Ryan’s Mortgage Blog:
Congress recently passed a new ruling (amending regulation Z) in lending that is aimed to ”protect consumers and facilitate responsible lending”. While I agree with protecting the consumers, some believe this may come at a cost. Some industry professionals feel this may raise the cost of loans as well as delay the closing of escrow on 1st mortgages. They argue these were the rules “their company” was following in the first place, while that may be true, not all companies were. I feel this ruling is very beneficial to the borrower. If it does cost a little more, or take a little more time, I am sure the people will settle for it as long as it cleans up the industry. Only time will tell if there is any major industry backlash from this, but I don’t foresee it.

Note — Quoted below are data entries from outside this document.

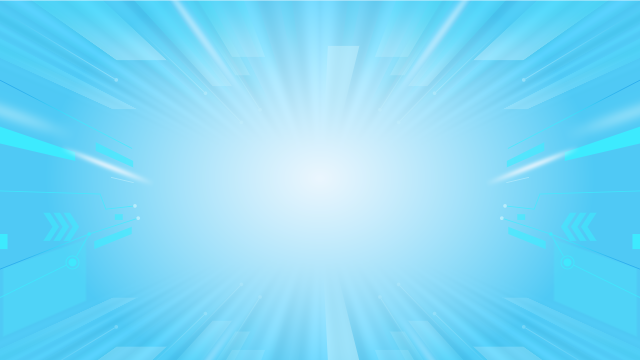
This background is drawn by a WebGL 1 fragment shader. Its source:

```glsl
precision highp float;
// Pale elliptical glow on sky blue, framed by converging light strips and cyan
// side ornaments. Strips are wedges around a vanishing point, folded into four;
// ornaments are bars, lines and rings folded left to right. Unit: canvas height.
uniform vec2 u_resolution;

const vec3 SKY = vec3(0.31, 0.79, 0.96);
const vec3 GLOW = vec3(0.92, 0.965, 0.995);
const vec3 PALE = vec3(0.77, 0.94, 0.99);
const vec3 AQUA = vec3(0.31, 0.88, 0.98);
const vec3 CYAN = vec3(0.23, 0.93, 1.0);
const vec3 DEEP = vec3(0.12, 0.64, 0.92);
const float VANISH_Y = 0.435;

float hash(float n) { return fract(sin(n * 12.9898) * 43758.5); }

float fill(float dist, float px) { return clamp(0.5 - dist / px, 0.0, 1.0); }

float line(vec2 p, vec2 a, vec2 b, float px) {
  vec2 d = b - a;
  float t = clamp(dot(p - a, d) / dot(d, d), 0.0, 1.0);
  return fill(length(p - a - d * t) - 0.0011, px);
}

float bead(vec2 p, vec2 c, float px) { return fill(length(p - c) - 0.005, px); }

float box(vec2 p, vec2 c, vec2 halfSize, float px) {
  vec2 d = abs(p - c) - halfSize;
  return fill(max(d.x, d.y), px);
}

// Slanted bar with upright ends; w holds the half height at each end.
float bar(vec2 p, vec2 a, vec2 b, vec2 w, float px) {
  float t = (p.x - a.x) / (b.x - a.x);
  float across = abs(p.y - mix(a.y, b.y, t)) - mix(w.x, w.y, t);
  float along = (abs(t - 0.5) - 0.5) * abs(b.x - a.x);
  return fill(max(across, along), px);
}

// Soft streak, brightest halfway between its ends.
float streak(vec2 p, vec2 a, vec2 b, float width) {
  vec2 d = b - a;
  float t = clamp(dot(p - a, d) / dot(d, d), 0.0, 1.0);
  float r = length(p - a - d * t) / width;
  return exp(-r * r) * sin(3.14159 * t);
}

// Wedge between two slopes beyond a start height; pale tip, aqua tail.
vec3 strip(vec3 col, vec2 q, float s0, float s1, float start, float alpha, float px) {
  float d = max(max(s0 * q.y - q.x, q.x - s1 * q.y), start - q.y);
  vec3 tint = mix(PALE, AQUA, smoothstep(0.0, 0.16, q.y - start));
  return mix(col, tint, alpha * fill(d, px));
}

// Thin ray along one slope with a bead at its inner end.
float beadRay(vec2 q, float slope, float start, float px) {
  vec2 tip = vec2(slope, 1.0) * start;
  float ray = line(q, tip, tip + vec2(slope, 1.0) * 0.25, px);
  return max(ray * smoothstep(0.2, 0.0, q.y - start), bead(q, tip, px));
}

vec3 background(vec2 p) {
  float d = length((p - vec2(0.0, 0.505)) / vec2(0.66, 0.51));
  return mix(SKY, GLOW, clamp(1.0 - 0.66 * d - 0.18 * d * d, 0.0, 1.0));
}

vec3 convergingLight(vec3 col, vec2 p, float px) {
  vec2 q = vec2(abs(p.x), abs(p.y - VANISH_Y));
  float power = p.y > VANISH_Y ? 1.0 : 0.65;
  float slope = q.x / max(q.y, 0.001);
  float reach = smoothstep(0.14, 0.42, q.y) * smoothstep(2.6, 1.6, slope);
  col += 0.018 * reach * (sin(slope * 17.0 + 1.0) + sin(slope * 39.0));
  // Scattered faint wedges
  for (int i = 0; i < 12; i++) {
    float n = float(i);
    float s = 0.1 + n * 0.17 + 0.08 * hash(n + 3.0);
    float start = 0.2 + 0.16 * hash(n + 21.0);
    float alpha = 0.14 * power * smoothstep(start, start + 0.12, q.y);
    col = strip(col, q, s, s + 0.03 + 0.09 * hash(n + 9.0), start, alpha, px);
  }
  // Main wedges
  col = strip(col, q, 1.07, 1.42, 0.398, 0.42 * power, px);
  col = strip(col, q, 1.94, 2.2, 0.262, 0.28 * power, px);
  col = strip(col, q, 0.75, 0.915, 0.326, 0.32 * power, px);
  col = strip(col, q, 0.545, 0.66, 0.356, 0.3 * power, px);
  col = strip(col, q, 0.375, 0.6, 0.407, 0.28 * power, px);
  // Upright beam, fading toward the glow
  float beam = max(abs(p.x - 0.15 * q.y) - 0.1 * q.y, q.y - 0.4375);
  col = mix(col, PALE, 0.5 * fill(beam, px) * smoothstep(0.16, 0.42, q.y));
  // Beaded rays and a bright flare
  float rays = max(beadRay(q, 1.65, 0.343, px), beadRay(q, 1.04, 0.306, px));
  rays = max(rays, max(beadRay(q, 0.97, 0.225, px), beadRay(q, 0.64, 0.26, px)));
  col = mix(col, PALE, 0.45 * power * rays);
  return mix(col, GLOW, 0.45 * power * streak(q, vec2(0.22, 0.31), vec2(0.5, 0.7), 0.011));
}

vec3 sideOrnaments(vec3 col, vec2 q, float px) {
  // Panel and soft light
  col = mix(col, AQUA, 0.4 * bar(q, vec2(0.88, 0.16), vec2(0.65, 0.25), vec2(0.095, 0.085), 0.006));
  col = mix(col, PALE, 0.45 * streak(q, vec2(1.05, 0.75), vec2(0.68, 0.62), 0.022));
  // Lines, ring and beads
  vec2 hub = vec2(0.641, 0.35), tip = vec2(0.505, 0.394), end = vec2(0.514, 0.428);
  vec2 bendA = vec2(0.611, 0.461), bendB = vec2(0.595, 0.419);
  float blue = max(line(q, vec2(0.9, 0.783), vec2(0.523, 0.588), px), line(q, vec2(0.9, 0.248), hub, px));
  col = mix(col, mix(CYAN, DEEP, smoothstep(0.66, 0.86, q.x)), 0.75 * blue);
  float wire = max(line(q, vec2(0.9, 0.47), bendA, px), line(q, bendA, bendB, px));
  wire = max(wire, max(line(q, bendB, end, px), line(q, hub, tip, px)));
  wire = max(wire, line(q, vec2(0.9, 0.168), vec2(0.704, 0.264), px));
  wire = max(wire, max(line(q, vec2(0.676, 0.289), hub, px), bead(q, hub, px)));
  float r = length(q - vec2(0.6875, 0.271));
  wire = max(wire, fill(min(abs(r - 0.018) - 0.0012, r - 0.011), px));
  col = mix(col, CYAN, 0.75 * wire);
  col = mix(col, PALE, 0.8 * max(bead(q, tip, px), bead(q, end, px)));
  col = mix(col, PALE, 0.6 * line(q, vec2(0.579, 0.507), vec2(0.519, 0.493), px));
  // Solid bars and blocks
  float bars = max(bar(q, vec2(0.623, 0.593), vec2(0.519, 0.544), vec2(0.012, 0.009), px),
    bar(q, vec2(0.627, 0.319), vec2(0.523, 0.36), vec2(0.011, 0.01), px));
  bars = max(bars, box(q, vec2(0.559, 0.397), vec2(0.011, 0.008), px));
  bars = max(0.7 * bars, box(q, vec2(0.885, 0.329), vec2(0.017, 0.021), px));
  bars = max(bars, bar(q, vec2(0.9, 0.628), vec2(0.68, 0.565), vec2(0.024, 0.012), px));
  // Chevrons aimed at the centre
  float rise = abs(q.y - 0.37);
  for (int i = 0; i < 3; i++) {
    float mid = 0.678 + 0.028 * float(i) + 0.65 * rise;
    bars = max(bars, 0.6 * fill(max(abs(q.x - mid) - 0.009, rise - 0.039), px));
  }
  col = mix(col, CYAN, 0.9 * bars);
  return mix(col, GLOW, 0.8 * streak(q, vec2(0.72, 0.59), vec2(0.46, 0.488), 0.009));
}

void main() {
  float px = 1.0 / u_resolution.y;
  vec2 p = vec2(gl_FragCoord.x - 0.5 * u_resolution.x, gl_FragCoord.y) * px;
  vec3 col = convergingLight(background(p), p, px);
  col = sideOrnaments(col, vec2(abs(p.x), p.y), px);
  gl_FragColor = vec4(mix(col, GLOW, 0.6 * fill(0.998 - p.y, px)), 1.0);
}
```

Here are some of the key points from the ruling (straight for the federal website):
– Creditors and mortgage brokers are prohibited from coercing a real estate appraiser to misstate a home’s value.
– Companies that service mortgage loans are prohibited from engaging in certain practices, such as pyramiding late fees.

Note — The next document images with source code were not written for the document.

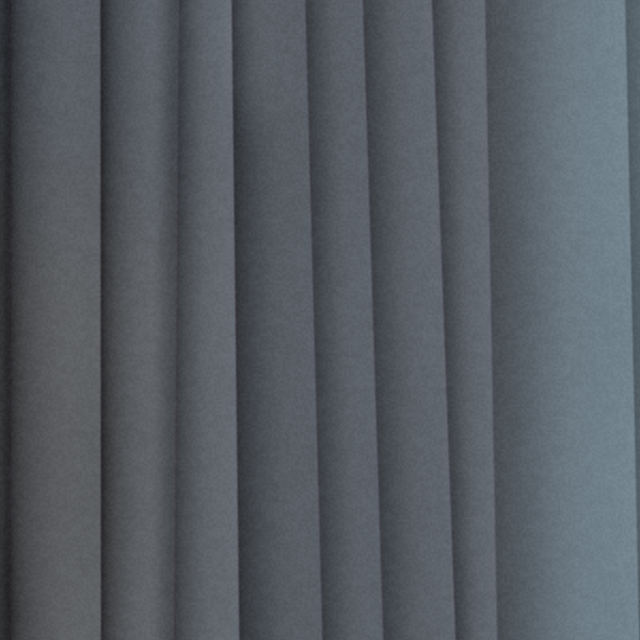
This texture is drawn by a WebGL 1 fragment shader. Its source:

```glsl
precision highp float;

// A grey-blue curtain hanging in eight uneven vertical pleats.
// Folds are layered left to right; each rises from a dark crease to a lit rim,
// then soft mottling and a fine cloth grain are added.

uniform vec2 u_resolution;

// Per-fold values, left to right, in two groups of four
const vec4 WIDTH_A = vec4(0.142, 0.123, 0.082, 0.115);
const vec4 WIDTH_B = vec4(0.090, 0.108, 0.083, 0.219);
const vec4 LEAN_A = vec4(0.001, -0.008, 0.012, 0.027);   // drift of right edge at the hem
const vec4 LEAN_B = vec4(0.032, 0.037, 0.019, 0.022);
const vec4 SHADE_A = vec4(0.265, 0.275, 0.285, 0.235);   // level beside the crease
const vec4 SHADE_B = vec4(0.260, 0.265, 0.270, 0.295);
const vec4 LIT_A = vec4(0.375, 0.385, 0.390, 0.360);     // level at the right rim
const vec4 LIT_B = vec4(0.370, 0.380, 0.390, 0.465);
const vec4 CREASE_A = vec4(0.120, 0.140, 0.070, 0.055);  // extra dark in the crease
const vec4 CREASE_B = vec4(0.040, 0.040, 0.035, 0.020);
const vec4 ROLL_A = vec4(0.015, 0.110, 0.000, 0.010);    // rounding away at the right
const vec4 ROLL_B = vec4(0.010, 0.000, 0.000, 0.000);

const float FIRST_EDGE = 0.015;
const float EDGE_SOFT = 0.0028;
const float CREASE_REACH = 0.013;
const float GAP_LEVEL = 0.15;
const float LAST_LEVEL = 0.32;
const float GRAIN_CELLS = 300.0;
const float GRAIN_AMOUNT = 0.034;
const float MOTTLE_AMOUNT = 0.018;

const vec3 CLOTH_TINT = vec3(1.0, 1.065, 1.145);
const vec3 WARM_TINT = vec3(1.02, 1.045, 1.08);
const vec3 COOL_TINT = vec3(0.97, 1.11, 1.20);
const vec3 EDGE_TINT = vec3(0.006, -0.008, 0.004);

float hash(vec2 p) {
  vec3 q = fract(vec3(p.xyx) * 0.1031);
  q += dot(q, q.yzx + 33.33);
  return fract((q.x + q.y) * q.z);
}

float noise(vec2 p) {
  vec2 cell = floor(p);
  vec2 f = fract(p);
  f = f * f * (3.0 - 2.0 * f);
  return mix(mix(hash(cell), hash(cell + vec2(1.0, 0.0)), f.x),
             mix(hash(cell + vec2(0.0, 1.0)), hash(cell + vec2(1.0)), f.x), f.y);
}

// Light across one fold: t runs 0..1 over it, d is distance from its crease
float foldLight(float t, float d, float shade, float lit, float crease, float roll) {
  float rise = mix(smoothstep(0.0, 0.6, t), t, 0.5);
  float light = mix(shade, lit, rise);
  light -= crease * exp(-max(d, 0.0) / CREASE_REACH);
  return light - roll * smoothstep(0.65, 1.0, t);
}

void main() {
  vec2 uv = gl_FragCoord.xy / u_resolution;
  float drop = 1.0 - uv.y;

  // Layer the folds, each covering the one on its left
  float light = GAP_LEVEL + 0.04 * smoothstep(0.012, 0.0, uv.x);
  float topEdge = FIRST_EDGE;
  float edge = FIRST_EDGE;
  float seam = 0.0;
  for (int g = 0; g < 2; g++) {
    bool first = g == 0;
    vec4 width = first ? WIDTH_A : WIDTH_B;
    vec4 lean = first ? LEAN_A : LEAN_B;
    vec4 shade = first ? SHADE_A : SHADE_B;
    vec4 lit = first ? LIT_A : LIT_B;
    vec4 crease = first ? CREASE_A : CREASE_B;
    vec4 roll = first ? ROLL_A : ROLL_B;
    for (int i = 0; i < 4; i++) {
      float left = edge;
      topEdge += width[i];
      edge = topEdge + lean[i] * drop;
      float d = uv.x - left;
      float t = clamp(d / (edge - left), 0.0, 1.0);
      float value = foldLight(t, d, shade[i], lit[i], crease[i], roll[i]);
      light = mix(light, value, smoothstep(-EDGE_SOFT, EDGE_SOFT, d));
      float s = d / EDGE_SOFT;
      seam += exp(-s * s);
    }
  }
  float past = uv.x - edge;
  light = mix(light, LAST_LEVEL + 2.0 * max(past, 0.0),
              smoothstep(-EDGE_SOFT, EDGE_SOFT, past));

  // The fourth fold opens out and catches light near the top
  float across = (uv.x - 0.395) / 0.032;
  light += 0.045 * smoothstep(0.77, 0.88, uv.y) * exp(-across * across);

  // Broad unevenness and cloth grain
  light += MOTTLE_AMOUNT * (noise(uv * vec2(7.0, 4.0)) - 0.5);
  light += 0.012 * (noise(uv * vec2(60.0, 90.0)) - 0.5);
  light += GRAIN_AMOUNT * (noise(uv * GRAIN_CELLS) - 0.5);

  // Warmer on the left, bluer toward the window side
  float warmth = smoothstep(0.45, 0.1, uv.x) * smoothstep(1.0, 0.5, uv.y);
  vec3 tint = mix(CLOTH_TINT, WARM_TINT, warmth);
  tint = mix(tint, COOL_TINT, smoothstep(0.72, 0.95, uv.x));
  vec3 color = light * tint + seam * EDGE_TINT;
  gl_FragColor = vec4(clamp(color, 0.0, 1.0), 1.0);
}
```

– Prohibits a lender from making a loan without regard to borrowers’ ability to repay the loan from income and assets other than the home’s value.
– Ban any prepayment penalty if the payment can change in the initial four years.
– Advertising rules now require additional information about rates, monthly payments, and other loan features. The final rule bans seven deceptive or misleading advertising practices, including representing that a rate or payment is “fixed” when it can change.
– A loan is higher-priced if it is a first-lien mortgage and has an annual percentage rate that is 1.5 percentage points or more above this index, or 3.5 percentage points if it is a subordinate-lien mortgage.
– Require creditors to establish escrow accounts for property taxes and homeowner’s insurance for all first-lien mortgage loans.
The new rules take effect on October 1, 2009
If you have any questions or comments, I can be reached at RBaker@PeregrineLending.com or 805-540-0866